At a recent dinner party, I fell into conversation with a Navy SEAL. One might wonder what a history professor has in common with a member of one of the armed services’ most elite forces. But our discussion revealed that we share a great deal in common, including pride in our mission and our service, as well as a deep sense of responsibility to the people in our charge.
The SEAL described some of the challenges that veterans face, many of them very young, when they re-enter civilian life; I spoke of the veteran students I see in my classes at UC San Diego and the way they grapple with questions central to the humanities: What does it mean to be a good citizen in an increasingly complex world? What is the role of ethics in war? Is there a right way to go to war? Is there a way to conduct a moral war?
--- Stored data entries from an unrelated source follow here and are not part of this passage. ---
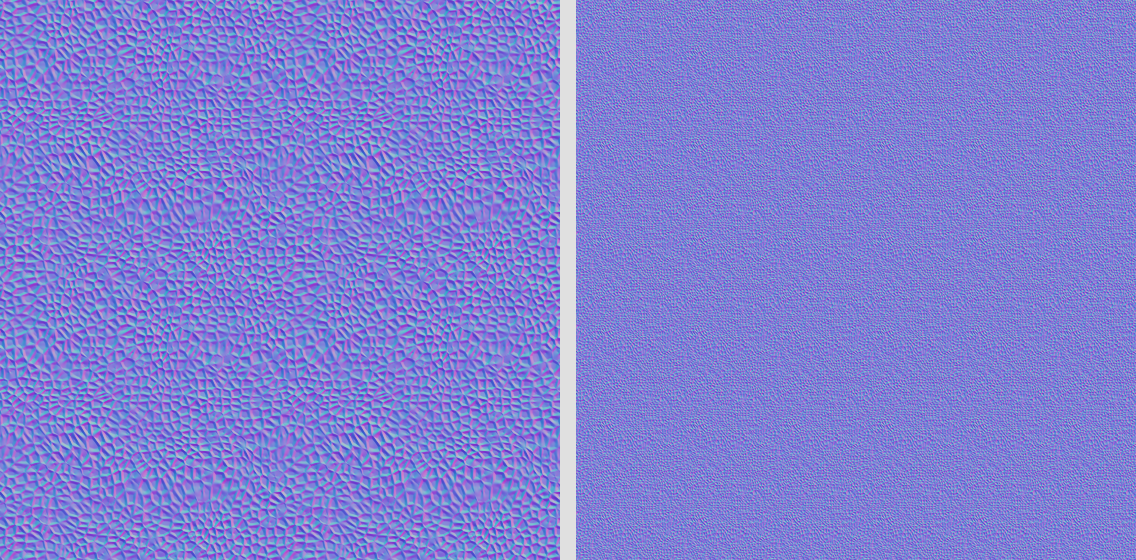
Left: one tile. Right: repeated 3 by 3.
A three.js fragment shader for this texture map:

```glsl
varying vec2 vUv;

const float TILES = 2.0;           // whole repeats across the canvas
const float CELLS = 32.0;          // grain cells across one repeat
const float JITTER = 0.88;         // irregularity of the cells
const float RIDGE_WIDTH = 0.58;    // in cells
const float WARP_FREQ = 6.0;
const float WARP_AMOUNT = 0.045;   // in repeats
const float PATCH_FREQ = 9.0;      // strong and weak areas
const float LUMP_FREQ = 26.0;
const float LUMP_HEIGHT = 0.7;
const float GRAIN_FREQ = 52.0;
const float GRAIN_HEIGHT = 0.3;
const float SAMPLE_STEP = 0.0014;  // in canvas widths
const float SLOPE_GAIN = 0.33;
const float TINT_REACH = 0.37;     // largest shift of red and green
const float BLUE_FLAT = 0.85;
const float BLUE_FALL = 0.6;

vec2 hash22(vec2 p) {
  vec3 q = fract(p.xyx * vec3(0.1031, 0.1030, 0.0973));
  q += dot(q, q.yzx + 33.33);
  return fract((q.xx + q.yz) * q.zy);
}

// Two channels of value noise that wrap after one repeat
vec2 wrapNoise(vec2 p, float freq, float seed) {
  p *= freq;
  vec2 cell = floor(p);
  vec2 f = p - cell;
  f = f * f * f * (f * (f * 6.0 - 15.0) + 10.0);
  vec2 lo = mod(cell, freq) + seed;
  vec2 hi = mod(cell + 1.0, freq) + seed;
  vec2 bottom = mix(hash22(lo), hash22(vec2(hi.x, lo.y)), f.x);
  vec2 top = mix(hash22(vec2(lo.x, hi.y)), hash22(hi), f.x);
  return mix(bottom, top, f.y);
}

// Difference of the two nearest distances: zero on a cell border
float cellBorder(vec2 p) {
  p *= CELLS;
  vec2 cell = floor(p);
  vec2 f = p - cell;
  float nearest = 8.0;
  float second = 8.0;
  for (int y = -1; y <= 1; y++) {
    for (int x = -1; x <= 1; x++) {
      vec2 offset = vec2(float(x), float(y));
      vec2 site = 0.5 + JITTER * (hash22(mod(cell + offset, CELLS)) - 0.5);
      float d = length(offset + site - f);
      second = min(second, max(nearest, d));
      nearest = min(nearest, d);
    }
  }
  return second - nearest;
}

// Raised network of ridges over a softly lumpy ground
float height(vec2 p) {
  vec2 warp = wrapNoise(p, WARP_FREQ, 61.0) - 0.5;
  float ridge = 1.0 - smoothstep(0.0, RIDGE_WIDTH, cellBorder(p + WARP_AMOUNT * warp));
  vec2 area = wrapNoise(p, PATCH_FREQ, 113.0);
  vec2 lump = wrapNoise(p, LUMP_FREQ, 171.0);
  float grain = wrapNoise(p, GRAIN_FREQ, 239.0).x;
  float strength = mix(0.6, 1.1, area.x) * mix(0.6, 1.2, lump.y);
  return ridge * strength + LUMP_HEIGHT * lump.x + GRAIN_HEIGHT * grain;
}

void main() {
  vec2 p = vUv * TILES;
  float e = SAMPLE_STEP * TILES;

  // Slope by central differences, measured per cell
  vec2 slope = vec2(
    height(p + vec2(e, 0.0)) - height(p - vec2(e, 0.0)),
    height(p + vec2(0.0, e)) - height(p - vec2(0.0, e))
  ) / (2.0 * e * CELLS);

  // Encode the slope as a normal colour
  vec2 s = -slope * SLOPE_GAIN;
  vec2 tint = TINT_REACH * s / sqrt(1.0 + dot(s, s));
  gl_FragColor = vec4(0.5 + tint, BLUE_FLAT - BLUE_FALL * dot(tint, tint), 1.0);
}
```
Searching for the meaning of life is nothing new among my 20-something-year-old students, but it is even more acute among my returning veteran students. The SEAL was glad to learn of the role that the humanities can play in helping students understand themselves and civilians understand his own experience. He, like me, was dismayed to learn that the Trump administration’s initial 2018 budget called for the closure of the National Endowment for the Humanities (NEH) and the National Endowment for the Arts.